Aim of the exercise
From the entries below, report how many lines contain the string "sparkle". Only the number is wanted.

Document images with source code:
———
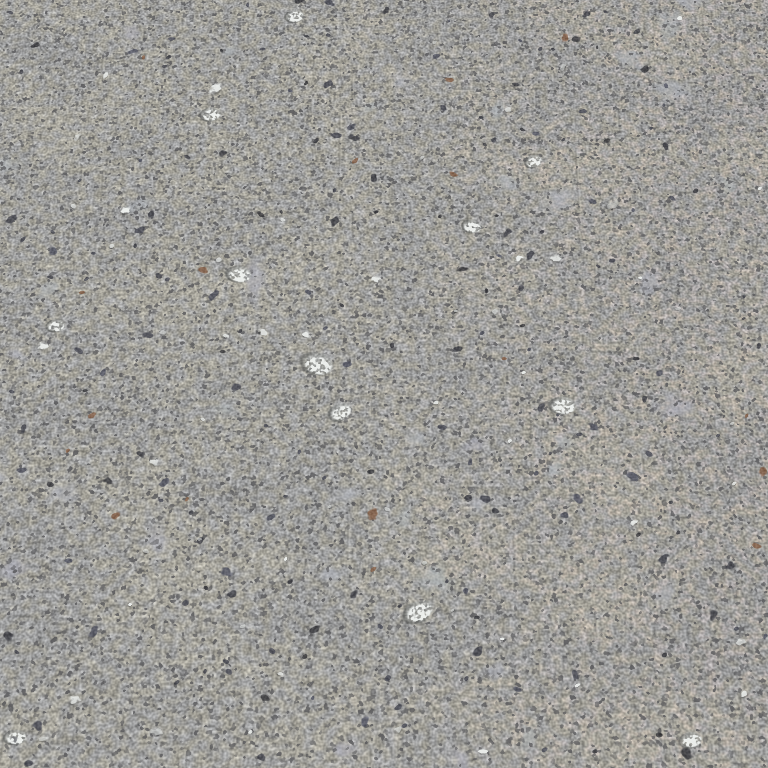
Write a three.js fragment shader that draws this texture.

```glsl
// Draws weathered grey concrete: fine sand, dark grit, pale smears and glinting water drops.
varying vec2 vUv;

#define BASE_TONE 0.632
#define SAND_CELLS 125.0
#define SAND_CONTRAST 0.36
#define GRIT_CELLS 112.0
#define GRIT_SHARE 0.5
#define STONE_CELLS 30.0
#define STONE_SHARE 0.16
#define DROP_CELLS 6.0
#define DROP_SHARE 0.4
#define GLINT_CELLS 13.0
#define GLINT_SHARE 0.3
#define FORESHORTENING 0.25

vec3 hash3(vec2 p) {
  vec3 q = fract(vec3(p.xyx) * vec3(0.1031, 0.1030, 0.0973));
  q += dot(q, q.yxz + 33.33);
  return fract((q.xxy + q.yzz) * q.zyx);
}

float corner(vec2 cell, vec2 offset) {
  float angle = 6.2832 * hash3(cell).x;
  return dot(vec2(cos(angle), sin(angle)), offset);
}

// Gradient noise, roughly -0.7 to 0.7
float gradientNoise(vec2 p) {
  vec2 i = floor(p), f = fract(p), e = vec2(1.0, 0.0);
  vec2 u = f * f * f * (f * (f * 6.0 - 15.0) + 10.0);
  return mix(mix(corner(i, f), corner(i + e.xy, f - e.xy), u.x),
             mix(corner(i + e.yx, f - e.yx), corner(i + e.xx, f - e.xx), u.x), u.y);
}

// Nearest scattered ellipse: xy = position in radii, z = random value, w = distance in radii
vec4 scatter(vec2 p, float share, vec2 radii, float flatness, float tilt, float seed) {
  vec4 nearest = vec4(9.0, 9.0, 0.0, 9.0);
  vec2 home = floor(p);
  for (int y = -1; y <= 1; y++) {
    for (int x = -1; x <= 1; x++) {
      vec2 cell = home + vec2(float(x), float(y));
      vec3 place = hash3(cell + seed);
      vec3 form = hash3(cell + seed + 71.7);
      if (place.z > share) continue;
      float angle = tilt * (form.x - 0.35);
      float c = cos(angle), s = sin(angle);
      vec2 d = mat2(c, -s, s, c) * (p - cell - 0.1 - 0.8 * place.xy);
      d /= mix(radii.x, radii.y, form.y * form.y) * vec2(1.0, flatness);
      float r = length(d);
      if (r < nearest.w) nearest = vec4(d, form.z, r);
    }
  }
  return nearest;
}

float disc(float r, float softness) {
  return 1.0 - smoothstep(1.0 - softness, 1.0 + softness, r);
}

void main() {
  // Ground coordinates, with smaller grains toward the top
  vec2 ground = vec2((vUv.x - 0.5) * (1.0 + FORESHORTENING * vUv.y),
                     vUv.y * (1.0 + FORESHORTENING * vUv.y)) + 2.0;

  // Sand and broad staining
  float coarse = gradientNoise(ground * SAND_CELLS * vec2(0.9, 1.1));
  float fine = gradientNoise(ground * SAND_CELLS * 2.1 + 17.0);
  float clump = gradientNoise(ground * 42.0 + 5.0);
  float stain = gradientNoise(ground * vec2(5.0, 9.0)) + 0.5 * gradientNoise(ground * 17.0);
  float tone = BASE_TONE + SAND_CONTRAST * (0.42 * coarse + 0.58 * fine)
             + 0.05 * clump + 0.035 * stain;

  // Warm and cool tints, pinker at the right
  float hue = smoothstep(-0.45, 0.45, gradientNoise(ground * 65.0 + 31.0) + 0.4 * stain);
  vec3 tint = mix(vec3(0.995, 1.0, 1.005), vec3(1.015, 1.0, 0.94), hue);
  float blush = smoothstep(0.4, 0.9, vUv.x + 0.3 * stain);
  tint += vec3(0.025, -0.005, -0.01) * blush * smoothstep(-0.1, 0.5, clump + coarse);
  vec3 color = tone * tint;

  // Pale mineral smears
  vec4 smear = scatter(ground * 9.0, 0.3, vec2(0.1, 0.24), 0.65, 3.0, 11.0);
  vec3 smearColor = mix(vec3(0.70, 0.73, 0.74), vec3(0.70, 0.70, 0.76), smear.z);
  color = mix(color, smearColor, 0.5 * disc(smear.w + 0.9 * clump + 0.3 * coarse, 0.6));

  // Dark grit and larger coloured stones
  vec4 grit = scatter(ground * GRIT_CELLS, GRIT_SHARE, vec2(0.22, 0.52), 0.72, 2.5, 23.0);
  float gritMask = disc(grit.w + 0.8 * fine, 0.32);
  color = mix(color, vec3(0.35, 0.35, 0.36), gritMask * mix(0.3, 0.85, grit.z));
  vec4 stone = scatter(ground * STONE_CELLS, STONE_SHARE, vec2(0.1, 0.27), 0.65, 2.5, 37.0);
  vec3 stoneColor = mix(vec3(0.22, 0.22, 0.23), vec3(0.36, 0.37, 0.43), stone.z);
  stoneColor = mix(stoneColor, vec3(0.52, 0.38, 0.29), step(0.87, stone.z));
  color = mix(color, stoneColor + 0.12 * fine, 0.85 * disc(stone.w + 0.7 * coarse, 0.25));

  // Water drops: clear body, shaded rim and broken white reflections
  vec4 drop = scatter(vUv * DROP_CELLS, DROP_SHARE, vec2(0.07, 0.135), 0.68, 0.9, 53.0);
  float dropEdge = drop.w + 0.1 * clump;
  float body = disc(dropEdge, 0.1);
  float rim = body * smoothstep(0.6, 0.95, dropEdge);
  float facets = gradientNoise(vUv * vec2(170.0, 210.0)) + 0.5 * fine;
  vec2 shine = (drop.xy - vec2(0.15, -0.12)) / vec2(0.8, 0.75);
  float sparkle = disc(length(shine) + 0.15 * clump, 0.15) * smoothstep(-0.25, 0.12, facets);
  color = mix(color, vec3(0.64, 0.65, 0.64) + 0.2 * fine, 0.6 * body);
  color *= 1.0 - 0.3 * rim * smoothstep(0.5, -0.6, drop.x + 0.3 * drop.y);
  color = mix(color, vec3(0.95, 0.96, 0.95), 0.92 * sparkle * body);

  // Tiny glints with a thin shadow beneath
  vec4 glint = scatter(vUv * GLINT_CELLS, GLINT_SHARE, vec2(0.035, 0.1), 0.6, 1.2, 67.0);
  color *= 1.0 - 0.22 * disc(length(glint.xy + vec2(0.2, 0.6)), 0.35);
  color = mix(color, vec3(0.93, 0.94, 0.93),
              mix(0.5, 1.0, glint.z) * disc(glint.w + 0.8 * facets, 0.3));

  gl_FragColor = vec4(clamp(color, 0.0, 1.0), 1.0);
}
```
———
Exercise answer
2